We study labor income dynamics during large devaluations in Argentina, using a novel monthly administrative employer-employee matched dataset covering the universe of formal workers in the 1996-2017 period. First, we find that during the economic recovery after the 2002 devaluation, real income inequality decreases mainly due to the sluggish adjustment at the top of the distribution. That is, the recovery of real income is heterogeneous, can be predicted by workers’ characteristics, and has large effects on inequality. Second, we find that the main driver of employment is the on-impact drop in the separation rate. We decompose the decrease in the total cross-sectional variance in a between-sector, between-firm, and within-firm components. The contribution of each component is around one-third. We explore potential mechanisms for these facts, finding empirical support for mechanisms involving an increase in inflation, heterogeneous exposure to trade, and heterogeneous degrees of unionization across the income distribution.

November 12
Jean Paul L'Huilier, Brandeis University
"Raising the Ination Target: How Much Extra Room Does it Really Give?"
Host: Hikaru Saijo
Less than intended. Therefore, in order to get, say, 2 pp. of eective extra room for monetary policy, the target needs to be raised to more than 4%. In this paper, we investigate the constraints on a policy aimed at achieving more monetary policy room by raising the ination target. A theoretical analysis shows that the actual eective room gained when raising the target is always smaller than the intended room. The reason is a shift in the behavior of the private sector: Prices adjust more frequently, lowering the potency of monetary policy. We derive a simple formula for the eective gain expressed in terms of the potency of monetary policy. We then quantitatively investigate this channel across dierent models, based on a calibration using micro data. We nd that, by raising the target to 4%, the monetary authority only gains between 0.51 and 1.60 percentage points (pp.) of policy room (not 2 pp. as intended). In order to achieve 2 pp. additional policy room, the target needs to be raised to approximately 5%. The quantitative models allow to derive the Bayesian distribution of the eective room under parameter uncertainty.
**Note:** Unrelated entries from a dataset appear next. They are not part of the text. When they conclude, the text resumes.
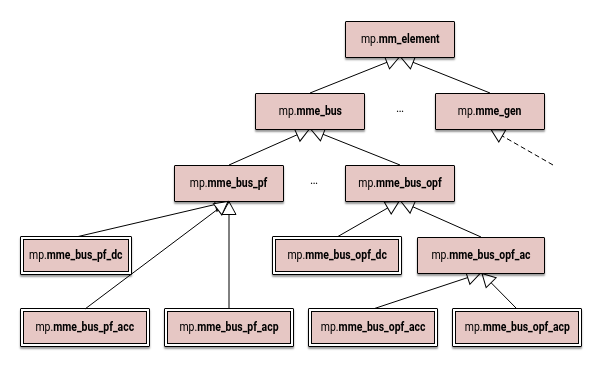
<!DOCTYPE html>
<html lang="en">
<head>
<meta charset="utf-8">
<title>Class hierarchy diagram</title>
<style>
:root {
  --paper: #ffffff;
  --ink: #000000;
  --node-fill: #e6c7c4;
  --shadow: rgba(0, 0, 0, .4);
}
* { box-sizing: border-box; }
body { margin: 0; background: var(--paper); }
.diagram {
  position: relative;
  width: 602px;
  height: 367px;
  overflow: hidden;
  background: var(--paper);
  color: var(--ink);
  font: 400 12px/14px Roboto, "Liberation Sans", sans-serif;
}
.connectors { position: absolute; inset: 0; display: block; }
.connectors line { stroke: var(--ink); stroke-width: 1; }
.connectors .dashed { stroke-dasharray: 5 3; }
.arrowhead { fill: var(--paper); stroke: var(--ink); stroke-width: 1; }
.node {
  position: absolute;
  left: var(--x);
  top: var(--y);
  width: var(--w, 110px);
  height: 37px;
  display: flex;
  align-items: center;
  justify-content: center;
  padding-bottom: 2px;
  background: var(--node-fill);
  border: 1px solid var(--ink);
  border-radius: 1px;
  box-shadow: 0 2px 2px var(--shadow);
}
.node.concrete {
  --w: 130px;
  height: 39px;
  box-shadow: inset 0 0 0 2px var(--paper), inset 0 0 0 3px var(--ink), 0 2px 2px var(--shadow);
}
.label { white-space: nowrap; transform: scaleX(.87); }
.label b { font-weight: 700; }
.more {
  position: absolute;
  left: var(--x);
  top: var(--y);
  width: 20px;
  text-align: center;
}
</style>
</head>
<body>
<main class="diagram">
  <svg class="connectors" width="602" height="367" viewBox="0 0 602 367" aria-hidden="true">
    <defs>
      <marker id="inherits" markerUnits="userSpaceOnUse" markerWidth="16" markerHeight="18" refX="14" refY="9" orient="auto">
        <path class="arrowhead" d="M1 2L14 9L1 16Z"/>
      </marker>
    </defs>
    <g marker-end="url(#inherits)">
      <line x1="310" y1="93" x2="399" y2="57.5" marker-end="url(#inherits)"/>
      <line x1="490" y1="93" x2="401" y2="57.5" marker-end="url(#inherits)"/>
      <line class="dashed" x1="553" y1="165" x2="491" y2="129.5" marker-end="url(#inherits)"/>
      <line x1="229" y1="165" x2="309" y2="129.5" marker-end="url(#inherits)"/>
      <line x1="400" y1="165" x2="311" y2="129.5" marker-end="url(#inherits)"/>
      <line x1="76" y1="237" x2="228" y2="201.5" marker-end="url(#inherits)"/>
      <line x1="337" y1="237" x2="399" y2="201.5" marker-end="url(#inherits)"/>
      <line x1="481" y1="237" x2="401" y2="201.5" marker-end="url(#inherits)"/>
      <line x1="229" y1="309" x2="229" y2="201.5" marker-end="url(#inherits)"/>
      <line x1="373" y1="309" x2="480" y2="273.5" marker-end="url(#inherits)"/>
      <line x1="517" y1="309" x2="482" y2="273.5" marker-end="url(#inherits)"/>
    </g>
  </svg>

  <div class="node" style="--x:345px;--y:21px"><span class="label">mp.<b>mm_element</b></span></div>

  <div class="node" style="--x:255px;--y:93px"><span class="label">mp.<b>mme_bus</b></span></div>
  <span class="more" style="--x:390px;--y:101px">…</span>
  <div class="node" style="--x:435px;--y:93px"><span class="label">mp.<b>mme_gen</b></span></div>

  <div class="node" style="--x:174px;--y:165px"><span class="label">mp.<b>mme_bus_pf</b></span></div>
  <span class="more" style="--x:304px;--y:173px">…</span>
  <div class="node" style="--x:345px;--y:165px"><span class="label">mp.<b>mme_bus_opf</b></span></div>

  <div class="node concrete" style="--x:20px;--y:236px;--w:112px"><span class="label">mp.<b>mme_bus_pf_dc</b></span></div>
  <div class="node concrete" style="--x:272px;--y:236px"><span class="label">mp.<b>mme_bus_opf_dc</b></span></div>
  <div class="node" style="--x:417px;--y:237px;--w:128px"><span class="label">mp.<b>mme_bus_opf_ac</b></span></div>

  <div class="node concrete" style="--x:20px;--y:308px"><span class="label">mp.<b>mme_bus_pf_acc</b></span></div>
  <div class="node concrete" style="--x:164px;--y:308px"><span class="label">mp.<b>mme_bus_pf_acp</b></span></div>
  <div class="node concrete" style="--x:308px;--y:308px"><span class="label">mp.<b>mme_bus_opf_acc</b></span></div>
  <div class="node concrete" style="--x:452px;--y:308px"><span class="label">mp.<b>mme_bus_opf_acp</b></span></div>

  <svg class="connectors" width="602" height="367" viewBox="0 0 602 367" aria-hidden="true">
    <line x1="85" y1="309" x2="228" y2="201.5" marker-end="url(#inherits)"/>
  </svg>
</main>
</body>
</html>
November 19
Hanno Lustig, Stanford University
"The Government Risk Premium Puzzle"
Host: Alonso Villacorta
The market value of outstanding government debt reflects the expected present discounted value of current and future primary surpluses. When the discount rate is consistent with the term structure of interest rates and equity prices and government spending growth dynamics are estimated from the data, a government risk premium puzzle emerges. Since tax revenues are pro-cyclical while government spending is counter-cyclical, the tax revenue claim has a higher risk premium and a lower value than the spending claim. This makes the value of the surplus claim negative, and implies that the U.S. government should be a creditor rather than a debtor. We resolve this puzzle by postulating a small but persistent component in expected spending growth, and infer it from the market value of the outstanding government bond portfolio. This component offsets the pro-cyclical movements in current surpluses, reducing its risk and increasing its value. The resulting model is used to study the optimal maturity structure of government debt, and to quantify deviations of the observed portfolio from the optimal one.

November 26 - CANCELLED
Julian Begenau, Stanford GSB
"Financial Regulation in a Quantitative Model of the Modern Banking System"
Host: Grace Gu / Alonso Villacorta
How does the shadow banking system respond to changes in capital regulation of commercial banks? We propose a tractable quantitative general equilibrium model with regulated and unregulated banks to study the unintended consequences of capital requirements. Tightening the capital requirement from the status quo leads to a safer banking system despite riskier shadow banking activity. A reduction in aggregate liquidity provision decreases the funding costs of all banks, raising profits and investment. Calibrating the model to data on financial institutions in the U.S., the optimal capital requirement is around 17%.